Input material »
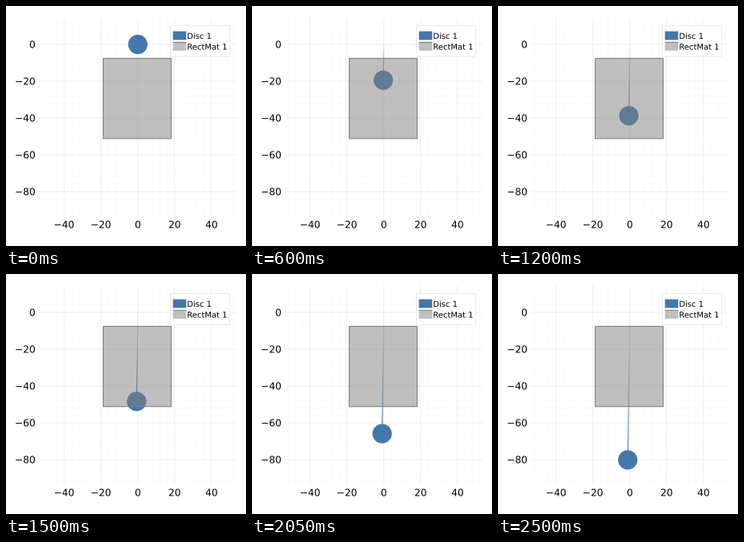
Recreate the animation shown at these times as a matplotlib script. Size 300x300 px, loop 2.55 s.

```python
import numpy as np
import matplotlib.pyplot as plt
from matplotlib.animation import FuncAnimation
from matplotlib.collections import LineCollection
from matplotlib.colors import to_rgb
from matplotlib.patches import Circle, PathPatch, Rectangle
from matplotlib.textpath import TextPath
from matplotlib.transforms import Affine2D

SIZE, DPI = 300, 100
FRAMES, STEP_MS = 51, 50
SCALE = 2.3                 # pixels per data unit
X0, Y0 = 164.8, 48.0        # pixel position of the data origin
LEFT, RIGHT, TOP, BOTTOM = 41, 288, 15, 264
BLUE, GRAY = "#4477aa", "#808080"

plt.rcParams["font.family"] = "DejaVu Sans"


def px(width):
    """Convert pixels to points."""
    return width * 72 / DPI


def to_pixels(x, y):
    return X0 + SCALE * x, Y0 - SCALE * y


def position(n):
    """Disc centre in pixels after n steps: a fall with slight drag."""
    return to_pixels(-0.0225 * n, -1.6267 * n + 0.000466 * n * n)


fig = plt.figure(figsize=(SIZE / DPI, SIZE / DPI), dpi=DPI, facecolor="white")
ax = fig.add_axes([0, 0, 1, 1])
ax.set_xlim(0, SIZE)
ax.set_ylim(SIZE, 0)
ax.axis("off")


def label(x, y, text, size, align="left"):
    """Draw unhinted text with its baseline at y."""
    path = TextPath((0, 0), text, size=size)
    box = path.get_extents()
    shift = {"left": 0, "center": (box.x0 + box.x1) / 2, "right": box.x1}[align]
    place = Affine2D().translate(-shift, 0).scale(1, -1).translate(x, y)
    ax.add_patch(PathPatch(place.transform_path(path), fc="black", ec="none",
                           snap=False, zorder=8))


def rect(x0, y0, x1, y1, **style):
    style = {"fc": "none", "ec": "none", "snap": False, **style}
    ax.add_patch(Rectangle((x0, y0), x1 - x0, y1 - y0, **style))


def grid_line(value, vertical):
    major = value % 20 == 0
    style = dict(color="black", lw=px(0.7), zorder=1, snap=False,
                 alpha=0.09 if major else 0.055,
                 ls="-" if major else (0, (1.5, 2)))
    x, y = to_pixels(value, value)
    if vertical:
        ax.plot([x, x], [TOP, BOTTOM], **style)
    else:
        ax.plot([LEFT, RIGHT], [y, y], **style)


for v in range(-52, 53, 4):
    grid_line(v, True)
for v in range(-92, 13, 4):
    grid_line(v, False)

for v in range(-40, 41, 20):
    label(to_pixels(v, 0)[0], 277.5, str(v).replace("-", "\u2212"), 12.2, "center")
for v in range(-80, 1, 20):
    label(36, to_pixels(0, v)[1] + 4.4, str(v).replace("-", "\u2212"), 12.2, "right")

trail = LineCollection([], linewidths=px(1.2), zorder=2, capstyle="butt")
ax.add_collection(trail)
disc = Circle((X0, Y0), 12.1, fc=BLUE, ec="none", zorder=3)
ax.add_patch(disc)

# translucent mat in front of the disc
mat = 121.5, 65.4, 206.5, 165.7
rect(*mat, fc=GRAY, alpha=0.5, zorder=4)
rect(*mat, ec=GRAY, lw=px(1.1), zorder=5)

# legend
rect(205.5, 24.4, 279.7, 63.5, fc="white", ec="#ebebeb", lw=px(1), zorder=6)
rect(208.7, 31.6, 225.3, 42.4, fc=BLUE, zorder=7)
rect(208.7, 45.3, 225.3, 55.8, fc="#bfbfbf", zorder=7)
ax.plot([208.7, 225.3], [45.4, 45.4], color=GRAY, lw=px(1.1), zorder=7,
        solid_capstyle="butt", snap=False)
label(226.3, 41, "Disc 1", 10)
label(226.3, 54.5, "RectMat 1", 10)


def update(n):
    path = np.array([position(k) for k in range(n + 1)])
    trail.set_segments(np.stack([path[:-1], path[1:]], axis=1))
    fade = np.linspace(0, 1, n + 1)[1:]
    trail.set_color([(*to_rgb(BLUE), a) for a in fade])
    disc.center = position(n)
    return trail, disc


anim = FuncAnimation(fig, update, frames=FRAMES, interval=STEP_MS,
                     repeat=True, repeat_delay=0)
plt.show()
```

To do » Your answer must consist of every line in the listing that contains "from".

Answer section »
from matplotlib.animation import FuncAnimation
from matplotlib.collections import LineCollection
from matplotlib.colors import to_rgb
from matplotlib.patches import Circle, PathPatch, Rectangle
from matplotlib.textpath import TextPath
from matplotlib.transforms import Affine2D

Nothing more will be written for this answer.